What is expected: Each line shown below should be copied exactly.

(Plain-text document sources)
***

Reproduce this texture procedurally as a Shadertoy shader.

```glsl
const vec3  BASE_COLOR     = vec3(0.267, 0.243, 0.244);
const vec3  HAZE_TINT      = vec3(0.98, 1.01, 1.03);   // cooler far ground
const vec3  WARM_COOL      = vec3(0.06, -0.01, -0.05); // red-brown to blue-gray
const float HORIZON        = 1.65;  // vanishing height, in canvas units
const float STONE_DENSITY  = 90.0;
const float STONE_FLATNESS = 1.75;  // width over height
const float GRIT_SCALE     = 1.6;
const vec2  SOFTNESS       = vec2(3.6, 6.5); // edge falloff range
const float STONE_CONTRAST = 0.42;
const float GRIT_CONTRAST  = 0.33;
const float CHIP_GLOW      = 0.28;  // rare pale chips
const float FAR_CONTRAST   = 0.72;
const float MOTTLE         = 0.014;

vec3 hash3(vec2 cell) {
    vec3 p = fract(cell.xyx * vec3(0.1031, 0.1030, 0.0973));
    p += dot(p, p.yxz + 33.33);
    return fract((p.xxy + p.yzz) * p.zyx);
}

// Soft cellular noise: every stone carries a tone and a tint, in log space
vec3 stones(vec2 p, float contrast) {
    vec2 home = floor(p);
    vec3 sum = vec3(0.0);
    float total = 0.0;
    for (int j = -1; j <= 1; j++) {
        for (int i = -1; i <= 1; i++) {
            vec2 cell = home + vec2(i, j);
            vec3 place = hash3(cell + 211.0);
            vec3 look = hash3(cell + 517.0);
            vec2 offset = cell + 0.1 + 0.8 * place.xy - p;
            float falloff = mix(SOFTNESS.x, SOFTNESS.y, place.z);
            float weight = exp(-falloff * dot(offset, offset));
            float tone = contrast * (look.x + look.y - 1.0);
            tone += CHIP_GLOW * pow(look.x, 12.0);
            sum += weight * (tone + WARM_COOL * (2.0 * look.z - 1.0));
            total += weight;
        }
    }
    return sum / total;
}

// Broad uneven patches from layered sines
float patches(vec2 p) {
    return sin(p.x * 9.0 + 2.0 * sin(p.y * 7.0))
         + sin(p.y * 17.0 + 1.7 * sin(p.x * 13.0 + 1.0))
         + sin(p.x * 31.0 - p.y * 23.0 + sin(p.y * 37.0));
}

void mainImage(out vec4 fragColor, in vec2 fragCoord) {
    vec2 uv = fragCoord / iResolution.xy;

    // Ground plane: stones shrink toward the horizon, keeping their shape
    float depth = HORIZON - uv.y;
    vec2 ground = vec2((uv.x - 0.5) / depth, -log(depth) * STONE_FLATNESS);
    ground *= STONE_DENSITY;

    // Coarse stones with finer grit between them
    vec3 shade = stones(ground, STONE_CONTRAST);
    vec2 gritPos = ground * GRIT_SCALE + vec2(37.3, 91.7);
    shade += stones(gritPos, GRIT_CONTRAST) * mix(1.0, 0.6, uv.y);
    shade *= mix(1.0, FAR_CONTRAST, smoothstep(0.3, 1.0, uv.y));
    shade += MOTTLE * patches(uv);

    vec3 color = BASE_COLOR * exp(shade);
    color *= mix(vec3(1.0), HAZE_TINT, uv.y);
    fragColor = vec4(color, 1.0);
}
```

***

Response to the exercise:
Reproduce this texture procedurally as a Shadertoy shader.

```glsl
const vec3  BASE_COLOR     = vec3(0.267, 0.243, 0.244);
const vec3  HAZE_TINT      = vec3(0.98, 1.01, 1.03);   // cooler far ground
const vec3  WARM_COOL      = vec3(0.06, -0.01, -0.05); // red-brown to blue-gray
const float HORIZON        = 1.65;  // vanishing height, in canvas units
const float STONE_DENSITY  = 90.0;
const float STONE_FLATNESS = 1.75;  // width over height
const float GRIT_SCALE     = 1.6;
const vec2  SOFTNESS       = vec2(3.6, 6.5); // edge falloff range
const float STONE_CONTRAST = 0.42;
const float GRIT_CONTRAST  = 0.33;
const float CHIP_GLOW      = 0.28;  // rare pale chips
const float FAR_CONTRAST   = 0.72;
const float MOTTLE         = 0.014;

vec3 hash3(vec2 cell) {
    vec3 p = fract(cell.xyx * vec3(0.1031, 0.1030, 0.0973));
    p += dot(p, p.yxz + 33.33);
    return fract((p.xxy + p.yzz) * p.zyx);
}

// Soft cellular noise: every stone carries a tone and a tint, in log space
vec3 stones(vec2 p, float contrast) {
    vec2 home = floor(p);
    vec3 sum = vec3(0.0);
    float total = 0.0;
    for (int j = -1; j <= 1; j++) {
        for (int i = -1; i <= 1; i++) {
            vec2 cell = home + vec2(i, j);
            vec3 place = hash3(cell + 211.0);
            vec3 look = hash3(cell + 517.0);
            vec2 offset = cell + 0.1 + 0.8 * place.xy - p;
            float falloff = mix(SOFTNESS.x, SOFTNESS.y, place.z);
            float weight = exp(-falloff * dot(offset, offset));
            float tone = contrast * (look.x + look.y - 1.0);
            tone += CHIP_GLOW * pow(look.x, 12.0);
            sum += weight * (tone + WARM_COOL * (2.0 * look.z - 1.0));
            total += weight;
        }
    }
    return sum / total;
}

// Broad uneven patches from layered sines
float patches(vec2 p) {
    return sin(p.x * 9.0 + 2.0 * sin(p.y * 7.0))
         + sin(p.y * 17.0 + 1.7 * sin(p.x * 13.0 + 1.0))
         + sin(p.x * 31.0 - p.y * 23.0 + sin(p.y * 37.0));
}

void mainImage(out vec4 fragColor, in vec2 fragCoord) {
    vec2 uv = fragCoord / iResolution.xy;

    // Ground plane: stones shrink toward the horizon, keeping their shape
    float depth = HORIZON - uv.y;
    vec2 ground = vec2((uv.x - 0.5) / depth, -log(depth) * STONE_FLATNESS);
    ground *= STONE_DENSITY;

    // Coarse stones with finer grit between them
    vec3 shade = stones(ground, STONE_CONTRAST);
    vec2 gritPos = ground * GRIT_SCALE + vec2(37.3, 91.7);
    shade += stones(gritPos, GRIT_CONTRAST) * mix(1.0, 0.6, uv.y);
    shade *= mix(1.0, FAR_CONTRAST, smoothstep(0.3, 1.0, uv.y));
    shade += MOTTLE * patches(uv);

    vec3 color = BASE_COLOR * exp(shade);
    color *= mix(vec3(1.0), HAZE_TINT, uv.y);
    fragColor = vec4(color, 1.0);
}
```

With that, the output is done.